THE TASK >>
Among the entries below, how many lines contain the string "html"? Only the number is wanted.

Items from a data source >>

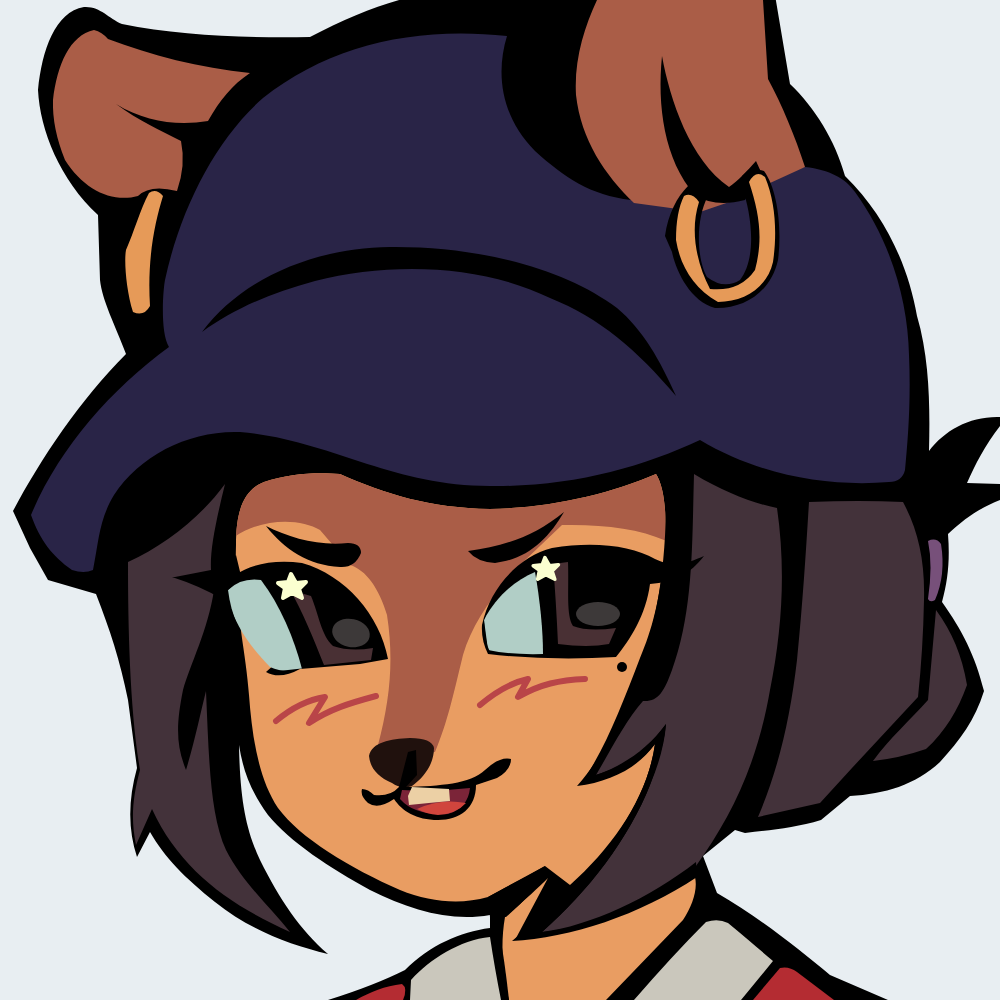
<!DOCTYPE html>
<html lang="en">
<head>
<meta charset="utf-8">
<title>Character portrait with cap</title>
<style>
:root{--sky:#e8eef2;--ink:#000;--cap:#292447;--fur:#aa5d47;--skin:#e99d62;--gold:#e69a58;--hair:#43323a;--eye-white:#b1cec6;--iris:#493034;--glint:#3d3939;--star:#fbffd0;--blush:#b94548;--nose:#20110d;--collar:#cac7bc;--coat:#b42c32;--tie:#77507a;--mouth:#7b2438;--tongue:#d0453d;--tooth:#ecd0a5}
html,body{margin:0;height:100%;overflow:hidden;background:var(--sky)}
svg{display:block;width:1000px;height:1000px;background:var(--sky)}
.ink{fill:var(--ink)}.cap{fill:var(--cap)}.fur{fill:var(--fur)}.skin{fill:var(--skin)}.gold{fill:var(--gold)}.hair{fill:var(--hair)}.white{fill:var(--eye-white)}.iris{fill:var(--iris)}.glint{fill:var(--glint)}.star{fill:var(--star);stroke:var(--star);stroke-width:4;stroke-linejoin:round}.blush{fill:none;stroke:var(--blush);stroke-width:6;stroke-linecap:round;stroke-linejoin:round}.nose{fill:var(--nose)}.collar{fill:var(--collar)}.coat{fill:var(--coat)}.tie{fill:var(--tie)}.mouth{fill:var(--mouth)}.tongue{fill:var(--tongue)}.tooth{fill:var(--tooth)}
</style>
</head>
<body>
<svg viewBox="0 0 1000 1000" role="img" aria-label="Smirking cartoon character with animal ears, gold earrings and a navy cap">
<defs>
<clipPath id="face-clip"><path d="M236 545C236 510 244 490 264 482C290 473 318 472 340 474C385 494 430 508 490 509C550 508 610 494 656 474C664 487 667 510 665 550C660 600 652 630 640 658C622 705 604 752 580 785C610 780 636 768 655 744C648 795 615 845 570 885L545 866C525 878 508 886 488 897C460 905 430 902 400 890C350 868 300 838 278 808C258 778 252 735 249 695C246 650 234 610 236 545Z"/></clipPath>
<clipPath id="left-eye-clip"><path d="M228 590C240 575 268 569 300 570C345 580 375 612 387 659L270 672C246 648 232 622 228 590Z"/></clipPath>
<clipPath id="right-eye-clip"><path d="M484 620C492 592 515 566 550 553C590 546 630 552 652 572C648 602 632 634 616 654C570 657 520 656 490 652Q484 640 484 620Z"/></clipPath>
</defs>

<g id="silhouette" class="ink">
<path d="M38 90C42 50 55 12 84 7C100 6 108 18 122 24C180 36 250 38 310 37C350 16 385 2 420-5H775L790 84C815 108 835 140 845 176C885 215 908 265 917 316C930 360 930 410 929 451C945 430 970 416 1000 417V426C985 445 975 465 967 483L1000 484V500C980 508 965 518 948 534C950 560 948 580 942 602C962 630 975 655 984 691C975 720 960 740 940 762C915 785 885 794 850 796L821 820C795 828 770 830 745 833L735 830L703 856L717 893C760 918 800 950 830 975L888 1000H328C360 990 385 980 405 970C430 945 460 932 490 928V915C450 922 410 910 370 890C330 868 290 842 268 815C250 790 243 770 239 745C240 800 246 830 260 860C280 900 300 930 328 954C290 945 250 930 215 902C185 878 165 858 150 832L137 857C128 830 128 800 137 768L128 700C120 660 110 630 96 594L48 580L30 548L13 511C40 460 80 400 126 354C115 325 102 300 100 280L98 215C60 180 40 130 38 90Z"/>
</g>

<g id="clothes">
<path class="skin" d="M505 917C525 900 538 888 548 878L515 940C580 932 645 906 695 877C698 890 692 906 683 920L606 1000H509C503 975 500 945 505 917Z"/>
<path class="ink" d="M490 900C500 925 505 965 509 1000H496Z"/>
<path class="collar" d="M410 1000L411 980C430 959 460 940 490 937C493 957 497 980 501 1000Z"/>
<path class="collar" d="M634 1000C660 970 684 944 706 922Q718 918 728 923C745 937 760 950 773 961L741 1000Z"/>
<path class="coat" d="M356 1000C370 992 385 986 402 984Q408 988 403 1000Z"/>
<path class="coat" d="M753 1000L780 968Q789 966 797 972L834 1000Z"/>
</g>

<g id="back-hair">
<path class="hair" d="M809 502Q860 500 903 502C918 530 925 560 924 600Q923 650 918 697L852 768L820 803L758 817C778 770 790 720 797 660C803 600 806 550 809 502Z"/>
<path class="hair" d="M936 610C952 632 962 655 967 685C958 710 945 732 926 749Q900 758 873 761C890 738 910 720 928 700Z"/>
<path class="tie" d="M928 541Q936 537 941 544Q946 575 935 600Q930 603 928 599Q933 565 928 541Z"/>
</g>

<g id="face">
<path class="skin" d="M236 545C236 510 244 490 264 482C290 473 318 472 340 474C385 494 430 508 490 509C550 508 610 494 656 474C664 487 667 510 665 550C660 600 652 630 640 658C622 705 604 752 580 785C610 780 636 768 655 744C648 795 615 845 570 885L545 866C525 878 508 886 488 897C460 905 430 902 400 890C350 868 300 838 278 808C258 778 252 735 249 695C246 650 234 610 236 545Z"/>
<path class="fur" clip-path="url(#face-clip)" d="M230 460H680V548C650 530 610 524 562 525L520 565C490 598 472 625 463 655C452 700 448 720 435 752L378 745C390 700 394 660 387 615C379 588 366 570 350 565L320 530C300 518 260 517 230 540Z"/>
<path class="ink" d="M545 866L488 897L490 917L506 917C525 900 540 886 545 866Z"/>
</g>

<g id="side-hair">
<path class="hair" d="M225 484C215 525 210 550 211 570L175 577L214 590C208 630 190 665 183 690C176 725 176 745 186 770C195 740 200 715 206 691C209 760 210 815 226 850C243 883 270 907 290 932C230 905 180 870 152 809L136 845C131 820 132 800 140 770C130 710 128 630 128 562C165 545 200 518 225 484Z"/>
<path class="ink" d="M172 577Q205 578 224 568L236 555L242 580L222 599Q200 586 172 577Z"/>
<path class="ink" d="M666 473L696 472C692 550 694 620 664 700L640 668C655 625 668 570 666 473Z"/>
<path class="hair" d="M694 474C724 492 752 503 777 508C786 570 782 630 770 690C757 765 731 817 696 866C650 902 590 928 542 932C588 892 629 838 650 785C657 765 664 745 666 724C648 748 625 765 596 775C612 748 626 720 643 701C658 702 664 692 672 670C694 610 692 540 694 474Z"/>
<path class="ink" d="M666 724C648 750 625 767 592 776C608 750 625 725 638 703L629 695C615 730 600 760 577 786C610 782 638 768 655 744C648 795 615 845 570 890C550 910 532 924 512 941C570 938 640 915 697 877L696 862C650 898 590 926 542 932C588 892 629 838 650 785Q664 752 666 724Z"/>
</g>

<g id="left-ear">
<path class="fur" d="M53 100C57 65 70 35 94 30Q102 32 108 39C150 55 200 68 250 73C232 85 220 100 208 121C178 126 145 122 116 104C139 121 160 130 181 141Q186 165 177 191Q150 184 138 196C112 203 84 190 65 160Q52 128 53 100Z"/>
<path class="gold" d="M149 193Q156 188 163 196C155 222 147 258 150 306Q144 317 133 312C126 290 124 260 126 250C134 232 140 210 149 193Z"/>
</g>

<g id="cap">
<path class="cap" d="M507 36C495 75 502 118 535 151C565 178 590 195 631 200L700 190L805 167C830 170 845 178 855 192C890 240 908 300 909 355C911 400 908 440 905 470Q902 482 889 482C830 487 760 476 700 440C640 468 570 487 490 486C390 486 330 440 240 432C190 430 140 455 114 495C99 520 99 540 93 570Q84 574 72 570C52 556 40 540 31 515C58 450 110 390 169 347C160 333 163 290 165 280C180 210 215 140 263 98C330 45 415 26 507 36Z"/>
<path class="ink" d="M202 332C240 281 310 248 390 247C480 246 565 269 617 308C643 330 660 360 676 396C637 350 600 318 550 298C480 264 390 262 315 281C270 293 232 310 202 332Z"/>
</g>

<g id="right-ear">
<path class="fur" d="M597 0H763L768 79C782 105 795 136 805 167L770 183L755 164L742 176L741 198L700 212L634 203C605 175 581 140 576 95C574 60 584 28 597 0Z"/>
<path class="ink" d="M662 56C670 100 690 160 729 187C738 181 747 171 756 161L761 172L745 200Q715 208 695 195C664 160 657 105 662 56Z"/>
<path class="ink" d="M688 186Q700 184 708 196C695 220 697 260 707 277Q724 290 740 280C757 258 752 215 742 187Q750 166 764 171C778 190 782 230 778 260C771 292 744 309 715 308C690 301 676 271 672 252L665 236C668 214 677 197 688 186Z"/>
<path class="gold" d="M684 196Q692 192 699 202C690 230 696 262 710 289Q740 292 755 270C763 240 760 215 749 182Q756 169 765 177C776 203 777 235 773 262C767 288 744 302 718 302C693 288 680 265 676 240Q676 212 684 196Z"/>
</g>

<g id="eyes">
<path class="ink" d="M222 590C234 568 266 558 302 563C345 575 380 615 388 659L360 664L300 669Q280 680 266 672L275 664Q240 620 228 598Z"/>
<g clip-path="url(#left-eye-clip)">
<path class="white" d="M226 592Q240 577 261 580C280 605 294 638 302 669Q285 674 270 667C248 645 232 620 226 592Z"/>
<path class="iris" d="M290 590L311 596C319 615 321 635 333 646Q350 652 373 648L371 660L324 665C314 640 302 610 290 590Z"/>
<ellipse class="glint" cx="351" cy="633" rx="19" ry="14" transform="rotate(12 351 633)"/>
</g>
<path class="ink" d="M482 625C490 587 520 556 552 548C595 541 632 546 655 559C675 569 690 562 704 556C690 574 675 582 650 584C646 615 630 640 616 657Q550 661 488 654Q481 640 482 625Z"/>
<g clip-path="url(#right-eye-clip)">
<path class="white" d="M484 620C495 598 515 580 535 572C540 600 543 630 543 654Q512 655 488 650Z"/>
<path class="iris" d="M553 564L568 562C569 590 566 615 573 626Q588 632 616 628L609 644Q588 648 558 644Q556 600 553 564Z"/>
<ellipse class="glint" cx="598" cy="614" rx="22" ry="12"/>
</g>
<path id="sparkle" class="star" d="M291 574L296 583L306 582L299 589L302 598L292 593L283 598L285 588L278 583L288 582Z"/>
<use href="#sparkle" transform="translate(283 41) scale(.9)"/>
<circle class="ink" cx="622" cy="667" r="5"/>
</g>

<g id="brows" class="ink">
<path d="M266 526C290 538 318 546 348 543Q361 543 361 553Q355 568 340 567C308 565 285 550 266 526Z"/>
<path d="M564 512C548 539 528 559 495 563Q477 562 468 551C505 546 535 536 564 512Z"/>
</g>

<g id="blush" class="blush">
<path d="M276 721Q300 701 325 697L309 723C330 709 350 703 376 696"/>
<path d="M480 705Q505 684 528 679L518 697C540 684 560 680 585 679"/>
</g>

<g id="muzzle">
<path class="nose" d="M369 756C372 742 390 739 410 738Q432 738 434 748C434 765 423 778 412 786Q402 790 392 783C378 777 370 768 369 756Z"/>
<path class="ink" d="M408 752L416 750L417 775L406 787C440 786 470 784 485 770Q500 756 511 759Q511 770 497 778L476 785C476 808 460 820 438 820C416 820 402 811 394 799Q378 810 368 803Q360 796 362 789Q368 789 374 795Q390 797 399 787Z"/>
<path class="mouth" d="M402 790Q435 792 470 788Q468 808 448 814Q415 816 400 799Z"/>
<path class="tongue" d="M417 809Q440 798 466 803Q456 814 438 815Q426 814 417 809Z"/>
<path class="tooth" d="M412 787L449 789L450 801Q428 803 409 805L408 796Z"/>
</g>
</svg>
</body>
</html>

ANSWER BOX >>
4